(PROBLEM DETAILS): The records must be retyped exactly, with no pictures included.

*** RAW DATA Section Begins ***

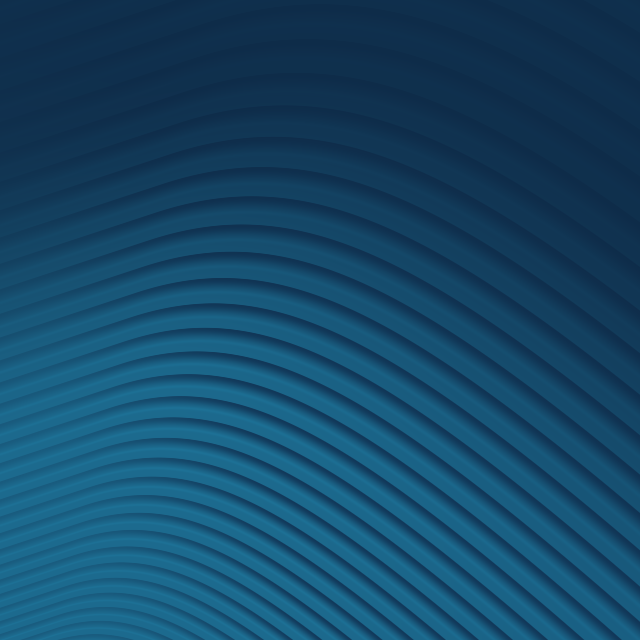
Reproduce this background procedurally as a Shadertoy shader.

```glsl
// Drop of the ridge below its crest: straight on the left, hyperbolic on the right
float ridgeDrop(float offset) {
    float bend = max(offset, -0.12);
    return sqrt(0.1089 + 0.96 * bend * bend) - 0.33 + 0.329 * (bend - offset);
}

// Scale of the ridge that passes through q, all ridges being similar about the origin
float ridgeScale(vec2 q) {
    float scale = q.y + 0.1;
    for (int i = 0; i < 16; i++) {
        float next = q.y + scale * ridgeDrop(q.x / scale - 0.357);
        scale = mix(scale, next, 0.75);
    }
    return scale;
}

void mainImage(out vec4 fragColor, in vec2 fragCoord) {
    vec2 uv = fragCoord / iResolution.xy;
    float scale = ridgeScale(uv + vec2(0.056, 0.565));

    // Geometric spacing: each ridge is a constant ratio smaller than the last
    float ridge = log(1.452 / scale) / 0.03563;
    float t = fract(ridge);
    float edge = max(fwidth(ridge), 0.001);

    // Base light, growing toward the lower left
    float light = smoothstep(1.497, 0.911, scale);
    vec3 base = mix(vec3(0.06, 0.185, 0.30), vec3(0.10, 0.38, 0.52), light);
    base += vec3(0.01, 0.035, 0.035) * smoothstep(0.95, 0.4, length(uv));

    // Shadow cast under each ridge, softer on the left
    float depth = mix(0.28, 0.95, smoothstep(0.14, 0.52, uv.x + 0.25 * uv.y));
    float shadow = depth * (1.0 - smoothstep(0.04, 0.56, t)) * smoothstep(0.0, edge, t);
    vec3 shade = mix(vec3(0.055, 0.17, 0.285), vec3(0.065, 0.21, 0.34), light);
    vec3 color = mix(base, shade, shadow);

    // Thin sheen where the shadow ends
    float sheen = exp(-pow((t - 0.58) / 0.07, 2.0));
    color += vec3(0.003, 0.026, 0.03) * sheen * (0.15 + 0.85 * light);

    fragColor = vec4(color, 1.0);
}
```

*** RAW DATA Section Ends ***

(PROBLEM SOLUTION):
Reproduce this background procedurally as a Shadertoy shader.

```glsl
// Drop of the ridge below its crest: straight on the left, hyperbolic on the right
float ridgeDrop(float offset) {
    float bend = max(offset, -0.12);
    return sqrt(0.1089 + 0.96 * bend * bend) - 0.33 + 0.329 * (bend - offset);
}

// Scale of the ridge that passes through q, all ridges being similar about the origin
float ridgeScale(vec2 q) {
    float scale = q.y + 0.1;
    for (int i = 0; i < 16; i++) {
        float next = q.y + scale * ridgeDrop(q.x / scale - 0.357);
        scale = mix(scale, next, 0.75);
    }
    return scale;
}

void mainImage(out vec4 fragColor, in vec2 fragCoord) {
    vec2 uv = fragCoord / iResolution.xy;
    float scale = ridgeScale(uv + vec2(0.056, 0.565));

    // Geometric spacing: each ridge is a constant ratio smaller than the last
    float ridge = log(1.452 / scale) / 0.03563;
    float t = fract(ridge);
    float edge = max(fwidth(ridge), 0.001);

    // Base light, growing toward the lower left
    float light = smoothstep(1.497, 0.911, scale);
    vec3 base = mix(vec3(0.06, 0.185, 0.30), vec3(0.10, 0.38, 0.52), light);
    base += vec3(0.01, 0.035, 0.035) * smoothstep(0.95, 0.4, length(uv));

    // Shadow cast under each ridge, softer on the left
    float depth = mix(0.28, 0.95, smoothstep(0.14, 0.52, uv.x + 0.25 * uv.y));
    float shadow = depth * (1.0 - smoothstep(0.04, 0.56, t)) * smoothstep(0.0, edge, t);
    vec3 shade = mix(vec3(0.055, 0.17, 0.285), vec3(0.065, 0.21, 0.34), light);
    vec3 color = mix(base, shade, shadow);

    // Thin sheen where the shadow ends
    float sheen = exp(-pow((t - 0.58) / 0.07, 2.0));
    color += vec3(0.003, 0.026, 0.03) * sheen * (0.15 + 0.85 * light);

    fragColor = vec4(color, 1.0);
}
```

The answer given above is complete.